■ TASK GOAL: Below are records. Count every line containing the word "window" and give the number alone.

Collected data entries

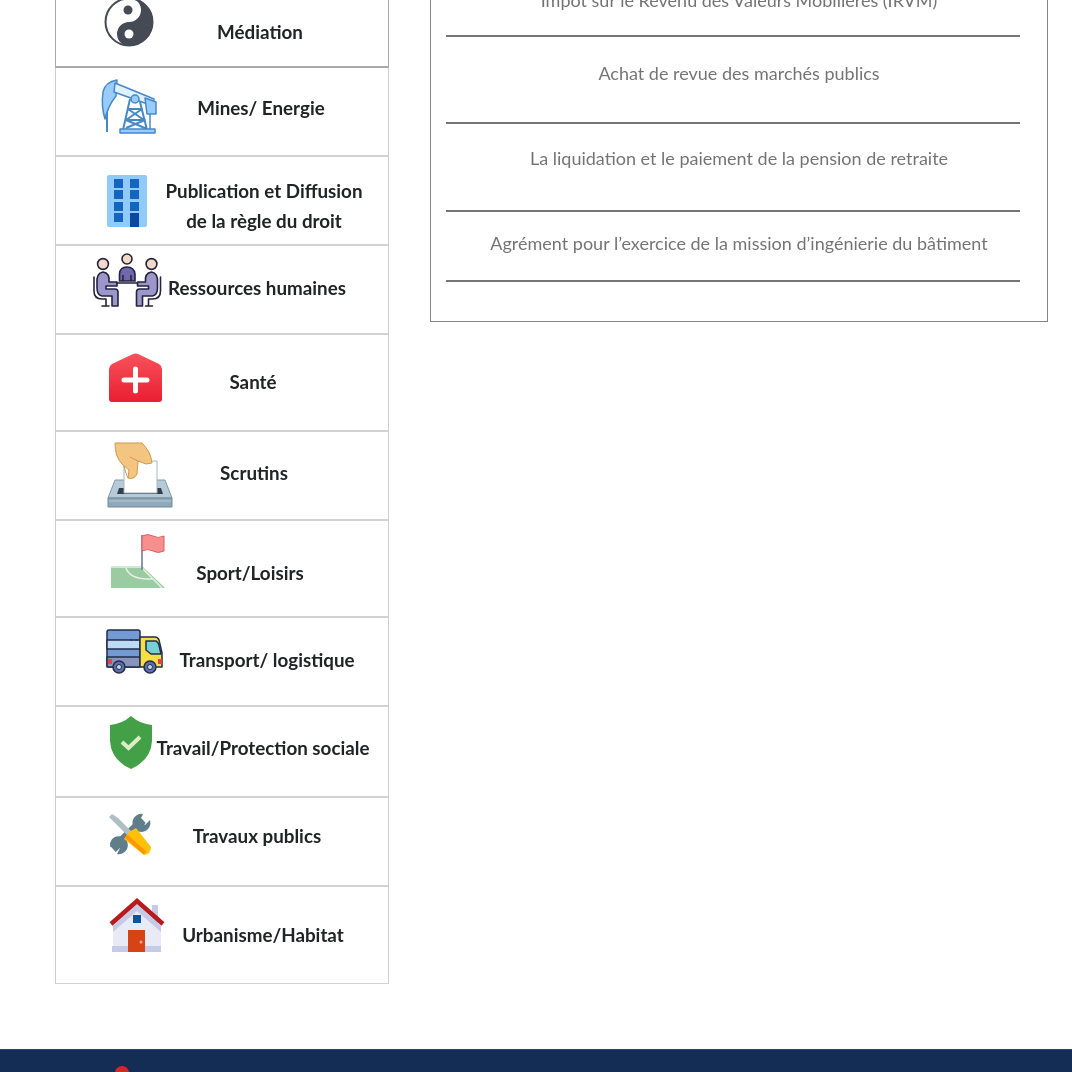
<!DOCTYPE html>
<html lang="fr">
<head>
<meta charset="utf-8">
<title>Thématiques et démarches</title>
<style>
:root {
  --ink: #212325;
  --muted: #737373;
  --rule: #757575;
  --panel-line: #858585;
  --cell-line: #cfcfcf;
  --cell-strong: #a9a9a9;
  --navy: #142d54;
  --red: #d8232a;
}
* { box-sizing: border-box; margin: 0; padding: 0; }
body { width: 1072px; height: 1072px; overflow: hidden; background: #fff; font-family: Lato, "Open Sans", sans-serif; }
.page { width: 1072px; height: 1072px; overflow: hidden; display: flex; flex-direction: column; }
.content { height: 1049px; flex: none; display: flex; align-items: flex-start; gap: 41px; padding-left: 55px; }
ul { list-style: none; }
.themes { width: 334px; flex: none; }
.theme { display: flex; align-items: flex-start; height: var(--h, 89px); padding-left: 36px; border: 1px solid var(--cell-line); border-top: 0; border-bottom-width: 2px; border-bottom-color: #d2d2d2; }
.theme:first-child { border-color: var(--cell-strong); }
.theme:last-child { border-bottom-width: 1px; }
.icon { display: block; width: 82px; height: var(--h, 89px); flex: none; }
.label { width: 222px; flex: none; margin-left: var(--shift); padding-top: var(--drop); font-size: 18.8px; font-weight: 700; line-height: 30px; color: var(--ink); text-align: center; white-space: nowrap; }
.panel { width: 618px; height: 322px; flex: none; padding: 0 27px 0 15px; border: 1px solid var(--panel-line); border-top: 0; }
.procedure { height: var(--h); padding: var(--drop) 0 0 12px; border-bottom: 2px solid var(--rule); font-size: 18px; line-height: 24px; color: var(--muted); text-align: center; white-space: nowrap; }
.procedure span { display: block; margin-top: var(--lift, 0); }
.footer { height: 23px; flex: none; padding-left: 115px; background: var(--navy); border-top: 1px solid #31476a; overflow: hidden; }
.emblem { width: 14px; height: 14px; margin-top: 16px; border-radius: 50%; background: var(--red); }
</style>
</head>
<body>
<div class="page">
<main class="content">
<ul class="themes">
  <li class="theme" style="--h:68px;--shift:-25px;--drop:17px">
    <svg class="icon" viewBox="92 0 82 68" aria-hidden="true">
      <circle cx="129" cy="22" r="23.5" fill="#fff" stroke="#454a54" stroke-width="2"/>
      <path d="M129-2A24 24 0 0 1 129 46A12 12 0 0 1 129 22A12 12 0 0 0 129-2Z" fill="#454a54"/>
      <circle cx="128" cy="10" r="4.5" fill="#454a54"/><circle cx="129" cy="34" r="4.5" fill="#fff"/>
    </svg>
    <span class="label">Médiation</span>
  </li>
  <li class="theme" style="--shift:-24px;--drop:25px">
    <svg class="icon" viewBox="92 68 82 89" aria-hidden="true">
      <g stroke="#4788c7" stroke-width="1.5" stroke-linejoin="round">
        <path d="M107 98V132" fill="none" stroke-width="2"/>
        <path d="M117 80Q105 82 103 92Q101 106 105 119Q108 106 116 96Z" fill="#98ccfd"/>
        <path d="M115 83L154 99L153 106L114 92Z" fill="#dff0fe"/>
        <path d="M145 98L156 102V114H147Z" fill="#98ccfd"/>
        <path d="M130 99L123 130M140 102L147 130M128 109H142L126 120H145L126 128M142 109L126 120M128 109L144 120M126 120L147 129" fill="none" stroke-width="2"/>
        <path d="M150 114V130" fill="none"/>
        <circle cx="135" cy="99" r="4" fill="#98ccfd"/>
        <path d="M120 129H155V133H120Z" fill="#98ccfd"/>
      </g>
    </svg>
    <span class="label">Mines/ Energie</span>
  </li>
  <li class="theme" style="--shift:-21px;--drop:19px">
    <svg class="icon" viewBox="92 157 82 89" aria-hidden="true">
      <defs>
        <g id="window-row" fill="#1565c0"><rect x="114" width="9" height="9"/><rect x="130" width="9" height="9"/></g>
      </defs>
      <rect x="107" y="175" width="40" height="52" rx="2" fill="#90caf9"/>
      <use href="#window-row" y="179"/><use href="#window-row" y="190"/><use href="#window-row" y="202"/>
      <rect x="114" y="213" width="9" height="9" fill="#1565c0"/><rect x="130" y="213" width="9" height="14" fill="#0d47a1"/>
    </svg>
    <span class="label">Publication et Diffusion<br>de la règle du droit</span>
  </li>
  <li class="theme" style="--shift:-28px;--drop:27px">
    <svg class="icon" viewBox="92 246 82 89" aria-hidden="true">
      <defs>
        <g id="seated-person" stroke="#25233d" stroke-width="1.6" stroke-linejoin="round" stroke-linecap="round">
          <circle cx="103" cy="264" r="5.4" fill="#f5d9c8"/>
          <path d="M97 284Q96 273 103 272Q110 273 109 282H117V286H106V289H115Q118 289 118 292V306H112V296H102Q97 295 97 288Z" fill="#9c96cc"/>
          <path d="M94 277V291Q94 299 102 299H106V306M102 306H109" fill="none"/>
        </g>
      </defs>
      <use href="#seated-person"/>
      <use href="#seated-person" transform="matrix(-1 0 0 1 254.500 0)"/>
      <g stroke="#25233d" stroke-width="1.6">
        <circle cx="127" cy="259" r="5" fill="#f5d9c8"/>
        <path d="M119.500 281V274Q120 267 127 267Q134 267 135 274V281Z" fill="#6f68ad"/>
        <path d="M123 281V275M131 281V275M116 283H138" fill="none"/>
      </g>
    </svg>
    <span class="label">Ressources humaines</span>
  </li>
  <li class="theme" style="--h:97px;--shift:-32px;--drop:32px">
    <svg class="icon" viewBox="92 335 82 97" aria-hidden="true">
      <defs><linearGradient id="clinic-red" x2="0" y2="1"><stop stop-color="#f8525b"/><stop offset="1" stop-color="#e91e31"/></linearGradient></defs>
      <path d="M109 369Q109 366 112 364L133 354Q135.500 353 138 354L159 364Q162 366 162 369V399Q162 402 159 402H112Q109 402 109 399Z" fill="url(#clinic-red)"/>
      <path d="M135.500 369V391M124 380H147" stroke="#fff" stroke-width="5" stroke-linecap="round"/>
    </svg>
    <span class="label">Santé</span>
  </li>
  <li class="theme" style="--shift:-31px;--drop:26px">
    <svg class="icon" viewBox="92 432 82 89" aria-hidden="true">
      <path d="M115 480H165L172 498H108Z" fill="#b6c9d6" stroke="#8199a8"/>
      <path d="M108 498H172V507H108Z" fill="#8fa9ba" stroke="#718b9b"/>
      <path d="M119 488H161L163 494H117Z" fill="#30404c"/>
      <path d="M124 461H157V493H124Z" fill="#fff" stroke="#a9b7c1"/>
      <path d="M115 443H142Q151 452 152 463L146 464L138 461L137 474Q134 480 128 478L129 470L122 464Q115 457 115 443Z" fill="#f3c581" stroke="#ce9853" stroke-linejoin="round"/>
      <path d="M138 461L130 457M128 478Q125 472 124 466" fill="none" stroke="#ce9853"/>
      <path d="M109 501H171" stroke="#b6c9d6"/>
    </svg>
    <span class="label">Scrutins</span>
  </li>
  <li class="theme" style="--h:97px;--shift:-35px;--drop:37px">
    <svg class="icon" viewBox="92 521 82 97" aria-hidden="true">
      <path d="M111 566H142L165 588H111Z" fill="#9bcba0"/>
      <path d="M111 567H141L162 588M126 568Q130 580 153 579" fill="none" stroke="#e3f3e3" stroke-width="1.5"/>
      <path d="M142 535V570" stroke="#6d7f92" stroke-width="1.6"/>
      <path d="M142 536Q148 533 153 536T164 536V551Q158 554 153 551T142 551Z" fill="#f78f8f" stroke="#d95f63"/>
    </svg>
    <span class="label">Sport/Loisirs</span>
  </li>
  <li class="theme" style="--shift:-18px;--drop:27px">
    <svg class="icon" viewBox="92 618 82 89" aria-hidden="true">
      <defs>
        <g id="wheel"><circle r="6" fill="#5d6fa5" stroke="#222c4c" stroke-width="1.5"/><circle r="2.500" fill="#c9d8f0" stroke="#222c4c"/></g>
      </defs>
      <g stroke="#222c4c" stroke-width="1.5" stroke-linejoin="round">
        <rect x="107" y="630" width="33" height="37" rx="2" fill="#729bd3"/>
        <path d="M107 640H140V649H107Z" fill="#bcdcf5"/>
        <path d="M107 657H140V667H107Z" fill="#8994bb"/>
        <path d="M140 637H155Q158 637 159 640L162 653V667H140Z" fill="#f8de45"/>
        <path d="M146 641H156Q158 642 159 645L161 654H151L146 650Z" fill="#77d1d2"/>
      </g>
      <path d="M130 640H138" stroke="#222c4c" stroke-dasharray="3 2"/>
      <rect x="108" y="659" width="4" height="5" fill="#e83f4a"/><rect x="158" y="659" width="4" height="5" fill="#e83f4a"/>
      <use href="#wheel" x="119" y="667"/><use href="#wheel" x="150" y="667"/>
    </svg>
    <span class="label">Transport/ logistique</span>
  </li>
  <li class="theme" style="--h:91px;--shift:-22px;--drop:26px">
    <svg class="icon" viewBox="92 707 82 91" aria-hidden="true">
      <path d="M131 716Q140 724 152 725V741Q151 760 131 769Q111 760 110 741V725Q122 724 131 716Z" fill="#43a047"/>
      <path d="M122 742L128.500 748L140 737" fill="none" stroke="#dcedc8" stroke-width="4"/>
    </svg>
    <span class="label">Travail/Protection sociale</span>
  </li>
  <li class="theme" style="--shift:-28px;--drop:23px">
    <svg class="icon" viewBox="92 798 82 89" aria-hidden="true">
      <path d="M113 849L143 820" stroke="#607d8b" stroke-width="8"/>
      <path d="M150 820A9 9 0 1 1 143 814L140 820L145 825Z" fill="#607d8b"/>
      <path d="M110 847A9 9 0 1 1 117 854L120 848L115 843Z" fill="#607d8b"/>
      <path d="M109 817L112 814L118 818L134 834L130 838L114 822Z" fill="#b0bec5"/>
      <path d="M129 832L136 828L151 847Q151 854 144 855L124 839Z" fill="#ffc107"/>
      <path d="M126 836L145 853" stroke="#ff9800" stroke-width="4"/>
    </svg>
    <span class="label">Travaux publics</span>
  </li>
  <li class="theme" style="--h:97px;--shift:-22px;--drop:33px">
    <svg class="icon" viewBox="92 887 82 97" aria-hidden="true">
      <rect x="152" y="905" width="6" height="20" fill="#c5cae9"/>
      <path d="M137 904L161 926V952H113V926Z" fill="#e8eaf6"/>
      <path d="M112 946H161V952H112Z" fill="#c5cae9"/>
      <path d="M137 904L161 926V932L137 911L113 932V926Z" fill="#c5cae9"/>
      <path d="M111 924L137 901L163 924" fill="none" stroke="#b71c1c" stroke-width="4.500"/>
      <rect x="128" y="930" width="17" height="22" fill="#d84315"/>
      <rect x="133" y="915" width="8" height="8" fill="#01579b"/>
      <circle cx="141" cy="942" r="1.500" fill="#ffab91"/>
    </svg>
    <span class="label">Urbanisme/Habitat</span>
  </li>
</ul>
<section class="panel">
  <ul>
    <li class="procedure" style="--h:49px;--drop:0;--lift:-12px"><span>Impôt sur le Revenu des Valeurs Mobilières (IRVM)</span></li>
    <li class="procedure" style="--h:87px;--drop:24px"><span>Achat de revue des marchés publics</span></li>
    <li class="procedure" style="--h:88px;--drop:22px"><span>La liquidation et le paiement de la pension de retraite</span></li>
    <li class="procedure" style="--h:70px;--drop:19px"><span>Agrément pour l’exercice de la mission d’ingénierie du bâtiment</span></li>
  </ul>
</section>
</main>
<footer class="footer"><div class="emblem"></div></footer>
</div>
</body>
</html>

■ SOLUTION TO THIS PROBLEM: 2